“No good tree bears bad fruit, nor again does a bad tree bear good fruit. Figs are not gathered from thorns, nor are grapes picked from a bramble bush. The good person out of the good treasure of the heart produces good, and the evil person out of the evil treasure produces evil; for it is out of the abundance of the heart that the mouth speaks.”
|Luke 6.43-44, NRSV
Almost everyone will agree (if asked publicly) that racism, the belief in the inherent superiority and likewise inferiority of human beings based on the social coloring of one’s skin, other physical characteristics and the socially prescribed animosity necessary because of these differences, is bad.

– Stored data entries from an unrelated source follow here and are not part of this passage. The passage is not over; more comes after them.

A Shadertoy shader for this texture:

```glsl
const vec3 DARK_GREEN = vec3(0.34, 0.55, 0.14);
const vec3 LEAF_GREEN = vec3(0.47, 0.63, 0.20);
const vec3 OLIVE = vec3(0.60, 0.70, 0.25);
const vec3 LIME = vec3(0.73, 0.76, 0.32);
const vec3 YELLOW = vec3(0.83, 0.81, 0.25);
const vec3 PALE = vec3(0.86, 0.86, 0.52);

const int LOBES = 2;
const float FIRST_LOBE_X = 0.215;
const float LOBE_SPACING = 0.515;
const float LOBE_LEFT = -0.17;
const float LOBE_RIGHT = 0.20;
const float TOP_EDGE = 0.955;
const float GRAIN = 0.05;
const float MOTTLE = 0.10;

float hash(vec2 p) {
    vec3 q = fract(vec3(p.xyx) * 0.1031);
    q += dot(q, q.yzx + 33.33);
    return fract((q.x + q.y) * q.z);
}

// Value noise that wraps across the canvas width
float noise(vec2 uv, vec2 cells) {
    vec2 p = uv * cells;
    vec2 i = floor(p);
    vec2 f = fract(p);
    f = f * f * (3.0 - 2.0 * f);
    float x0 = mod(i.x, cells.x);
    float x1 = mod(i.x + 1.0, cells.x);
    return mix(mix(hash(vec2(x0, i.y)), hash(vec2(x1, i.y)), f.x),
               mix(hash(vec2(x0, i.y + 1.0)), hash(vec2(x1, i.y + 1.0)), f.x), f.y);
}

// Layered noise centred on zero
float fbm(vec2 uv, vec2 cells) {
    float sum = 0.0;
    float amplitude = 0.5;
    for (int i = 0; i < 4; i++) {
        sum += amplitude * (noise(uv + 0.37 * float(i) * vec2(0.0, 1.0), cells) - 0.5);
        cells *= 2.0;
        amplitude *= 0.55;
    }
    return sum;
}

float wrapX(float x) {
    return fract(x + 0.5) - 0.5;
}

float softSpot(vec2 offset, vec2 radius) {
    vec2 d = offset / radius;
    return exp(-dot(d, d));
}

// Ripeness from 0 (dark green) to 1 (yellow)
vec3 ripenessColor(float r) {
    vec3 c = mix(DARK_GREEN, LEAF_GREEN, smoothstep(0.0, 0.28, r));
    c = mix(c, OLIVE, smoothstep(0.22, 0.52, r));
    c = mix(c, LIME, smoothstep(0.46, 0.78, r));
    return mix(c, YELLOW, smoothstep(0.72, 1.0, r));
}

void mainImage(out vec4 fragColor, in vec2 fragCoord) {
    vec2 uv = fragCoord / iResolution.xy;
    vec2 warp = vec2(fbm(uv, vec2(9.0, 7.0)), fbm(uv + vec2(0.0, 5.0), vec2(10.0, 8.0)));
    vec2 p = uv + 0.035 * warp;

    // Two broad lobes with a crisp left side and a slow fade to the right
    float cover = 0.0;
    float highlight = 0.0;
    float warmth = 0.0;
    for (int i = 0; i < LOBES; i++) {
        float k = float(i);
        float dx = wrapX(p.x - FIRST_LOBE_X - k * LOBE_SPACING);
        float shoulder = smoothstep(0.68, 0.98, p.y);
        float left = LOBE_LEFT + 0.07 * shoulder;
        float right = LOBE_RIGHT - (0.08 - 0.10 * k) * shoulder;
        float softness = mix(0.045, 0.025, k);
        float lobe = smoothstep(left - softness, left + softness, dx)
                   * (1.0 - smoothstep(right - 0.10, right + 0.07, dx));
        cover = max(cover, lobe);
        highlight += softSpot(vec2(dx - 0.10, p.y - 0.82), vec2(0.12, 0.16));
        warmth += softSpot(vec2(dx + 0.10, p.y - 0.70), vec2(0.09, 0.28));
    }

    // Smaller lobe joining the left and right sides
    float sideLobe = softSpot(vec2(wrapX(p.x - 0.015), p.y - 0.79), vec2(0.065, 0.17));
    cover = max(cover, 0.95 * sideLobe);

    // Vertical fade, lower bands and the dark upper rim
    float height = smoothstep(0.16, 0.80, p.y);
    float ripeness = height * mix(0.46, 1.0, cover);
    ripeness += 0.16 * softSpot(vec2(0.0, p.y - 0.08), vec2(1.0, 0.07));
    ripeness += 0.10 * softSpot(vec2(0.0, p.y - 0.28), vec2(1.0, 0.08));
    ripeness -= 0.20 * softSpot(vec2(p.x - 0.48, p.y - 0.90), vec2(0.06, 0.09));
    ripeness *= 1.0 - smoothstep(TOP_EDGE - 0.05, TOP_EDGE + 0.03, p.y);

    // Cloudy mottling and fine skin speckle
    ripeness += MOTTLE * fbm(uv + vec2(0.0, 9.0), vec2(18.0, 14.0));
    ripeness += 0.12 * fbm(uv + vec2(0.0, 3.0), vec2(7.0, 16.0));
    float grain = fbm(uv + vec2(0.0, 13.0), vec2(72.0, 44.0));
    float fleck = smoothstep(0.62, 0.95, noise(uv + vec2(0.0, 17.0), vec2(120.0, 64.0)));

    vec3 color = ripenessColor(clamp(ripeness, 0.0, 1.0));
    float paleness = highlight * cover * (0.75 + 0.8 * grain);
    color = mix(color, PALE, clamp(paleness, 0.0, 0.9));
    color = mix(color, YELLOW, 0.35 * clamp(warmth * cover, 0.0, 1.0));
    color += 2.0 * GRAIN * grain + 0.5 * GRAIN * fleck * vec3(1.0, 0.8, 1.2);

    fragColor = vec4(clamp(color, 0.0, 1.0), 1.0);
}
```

Some of us might even be willing to admit that it is unfounded. But, this fact will not change one’s belief in it. Because there is power in believing in race and there are benefits to accepting racism.

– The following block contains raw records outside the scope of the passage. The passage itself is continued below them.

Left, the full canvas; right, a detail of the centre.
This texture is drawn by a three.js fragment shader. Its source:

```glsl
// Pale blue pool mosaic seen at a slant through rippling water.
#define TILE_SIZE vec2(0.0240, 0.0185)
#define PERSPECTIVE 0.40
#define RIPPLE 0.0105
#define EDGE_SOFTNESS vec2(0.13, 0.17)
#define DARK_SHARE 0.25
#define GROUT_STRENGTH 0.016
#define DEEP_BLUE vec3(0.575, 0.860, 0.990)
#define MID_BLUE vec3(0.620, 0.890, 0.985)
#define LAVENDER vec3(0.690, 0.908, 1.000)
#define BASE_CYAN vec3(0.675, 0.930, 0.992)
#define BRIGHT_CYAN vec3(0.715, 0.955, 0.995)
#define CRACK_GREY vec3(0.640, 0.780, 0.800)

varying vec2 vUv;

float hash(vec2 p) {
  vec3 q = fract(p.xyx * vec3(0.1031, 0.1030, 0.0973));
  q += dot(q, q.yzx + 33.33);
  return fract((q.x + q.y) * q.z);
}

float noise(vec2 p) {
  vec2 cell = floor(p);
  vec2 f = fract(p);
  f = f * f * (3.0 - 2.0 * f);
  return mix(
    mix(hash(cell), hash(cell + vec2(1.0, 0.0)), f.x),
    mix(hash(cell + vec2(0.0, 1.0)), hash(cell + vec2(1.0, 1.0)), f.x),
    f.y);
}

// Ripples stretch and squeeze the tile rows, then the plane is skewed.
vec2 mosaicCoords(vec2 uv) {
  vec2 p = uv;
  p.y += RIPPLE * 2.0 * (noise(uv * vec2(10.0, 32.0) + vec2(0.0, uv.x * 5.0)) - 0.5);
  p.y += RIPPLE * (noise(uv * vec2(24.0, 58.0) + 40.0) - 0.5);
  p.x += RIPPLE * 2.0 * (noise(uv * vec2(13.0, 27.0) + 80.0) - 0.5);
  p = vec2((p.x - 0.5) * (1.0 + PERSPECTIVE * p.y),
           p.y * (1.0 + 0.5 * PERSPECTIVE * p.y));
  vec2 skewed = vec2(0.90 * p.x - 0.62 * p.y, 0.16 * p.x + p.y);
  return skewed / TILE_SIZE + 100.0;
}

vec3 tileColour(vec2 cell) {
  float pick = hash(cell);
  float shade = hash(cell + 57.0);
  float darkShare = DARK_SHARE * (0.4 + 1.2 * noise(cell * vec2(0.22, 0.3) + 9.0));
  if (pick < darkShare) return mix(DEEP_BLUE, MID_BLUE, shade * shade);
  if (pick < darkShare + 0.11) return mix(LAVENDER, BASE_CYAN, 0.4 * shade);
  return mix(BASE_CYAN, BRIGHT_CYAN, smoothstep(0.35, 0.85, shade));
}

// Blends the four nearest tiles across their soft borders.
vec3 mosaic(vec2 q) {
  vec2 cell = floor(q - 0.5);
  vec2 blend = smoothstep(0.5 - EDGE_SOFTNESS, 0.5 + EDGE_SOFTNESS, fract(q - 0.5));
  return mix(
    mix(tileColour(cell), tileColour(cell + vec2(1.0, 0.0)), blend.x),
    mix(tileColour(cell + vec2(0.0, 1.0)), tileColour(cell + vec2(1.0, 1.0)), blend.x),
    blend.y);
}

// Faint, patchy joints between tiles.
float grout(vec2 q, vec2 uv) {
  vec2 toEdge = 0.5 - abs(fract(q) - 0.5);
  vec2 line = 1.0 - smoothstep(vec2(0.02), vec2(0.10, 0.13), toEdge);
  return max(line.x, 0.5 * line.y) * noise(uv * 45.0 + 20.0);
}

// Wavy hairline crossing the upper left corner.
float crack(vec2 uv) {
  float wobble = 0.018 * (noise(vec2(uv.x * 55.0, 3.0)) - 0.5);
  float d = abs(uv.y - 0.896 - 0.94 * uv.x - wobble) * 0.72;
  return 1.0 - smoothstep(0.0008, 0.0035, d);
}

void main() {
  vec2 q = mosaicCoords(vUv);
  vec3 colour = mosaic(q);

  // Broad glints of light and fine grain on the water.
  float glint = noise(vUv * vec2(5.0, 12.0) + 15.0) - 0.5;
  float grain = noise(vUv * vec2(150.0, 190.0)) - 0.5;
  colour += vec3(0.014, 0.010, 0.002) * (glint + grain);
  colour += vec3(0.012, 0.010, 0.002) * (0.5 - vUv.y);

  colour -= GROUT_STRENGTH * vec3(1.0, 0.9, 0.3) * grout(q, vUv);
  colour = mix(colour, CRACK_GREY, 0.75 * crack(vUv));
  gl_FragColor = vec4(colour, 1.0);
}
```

So, we make excuses for racism: “It is simply the survival of the lightest, whitest of humanity. We were created differently and those differences are indicators that some are better than others in appearance and ability. God made us this way and there is nothing that we can do about it.”

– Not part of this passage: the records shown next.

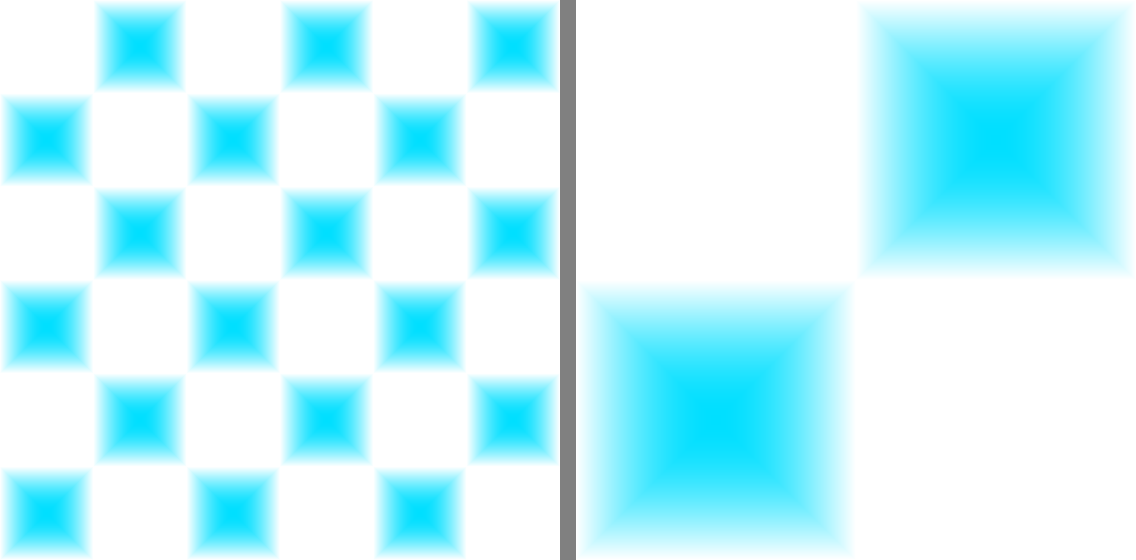
Left, the full canvas; right, a detail of the centre.
Reproduce this pattern procedurally as a Shadertoy shader.

```glsl
// Checkerboard of soft cyan squares on white, six cells across and six down.
// Each coloured cell fades from its centre to its edges along a sine,
// taking the weaker axis so that the fade forms a square pyramid.

const float PI = 3.14159;

// Strength of the square within a cell: 1 at the centre, 0 on the border
float pyramidGlow(vec2 cellUv) {
    vec2 wave = sin(PI * cellUv);
    return min(wave.x, wave.y);
}

void mainImage(out vec4 fragColor, in vec2 fragCoord) {
    // Six whole cells per side, an even count, so the board wraps
    vec2 grid = 6.0 * fragCoord / iResolution.xy;
    vec2 cell = floor(grid);

    // Cells with an even index sum carry a square, starting at the lower left
    float filled = 1.0 - mod(cell.x + cell.y, 2.0);
    float glow = filled * pyramidGlow(fract(grid));

    vec3 white = vec3(1.0);
    vec3 cyan = vec3(0.0, 0.873, 1.0);
    fragColor = vec4(mix(white, cyan, glow), 1.0);
}
```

It is the predestinations and predeterminations of appearance: who we are and can become, where we are located economically and the social positions we can aspire to all based on how we “look” to others. It is a social examination and evaluation to determine the privileges and disadvantages of each person. Racism is a benefit in that we can take entire cultural groups and position them so as to profit from those who have been disadvantaged because of race. It is an easy way of ordering the world that serves those who have been socially colored to rule it.
Despite these truths, we are not helpless because of our socially assigned race and should not discuss it as if there is nothing that we can do about its meaning in our society. We should not behave as if God gave us race when we know that we created this system of skin “color”-based privileges. We need only cancel this social policy. There is no rationale for our continuing to behave as if we animals when it comes to race, losing the ability to reason and to will ourselves to change.
There is an Indian proverb that says, “Tell me the facts and I’ll learn. Tell me the truth and I’ll believe. But, tell me a story and it will live on in my heart forever.” When it comes to racism, it’s not that we do not know or believe that racism is bad. We just want to hear the story. And it is a particular story that ironically, does not acknowledge the facts or the truth. We just don’t want to accept responsibility for our actions. Instead, want to be told what to believe. “Read it to me, again.”
But, if the fruit of race, that is racism, stereotypes and prejudice, is bad, how can the tree be good? Race simply must be pulled up from the root of our society. Having tasted of the fruit of race, what knowledge have we gained? What have our eyes really been opened to?
God is not mocked but knows that we are merely attempting to be divine equivalence, not as sons and daughters but equal in power and ability. Thus, to assert that this unjust system of privilege and self- serving favoritism is from God is anathema. Race is not rooted in God neither is its fruit sustained by anything that comes from God. Paul Tillich tells us that God is “the Ground of being” and this tree was never in the garden of Eden.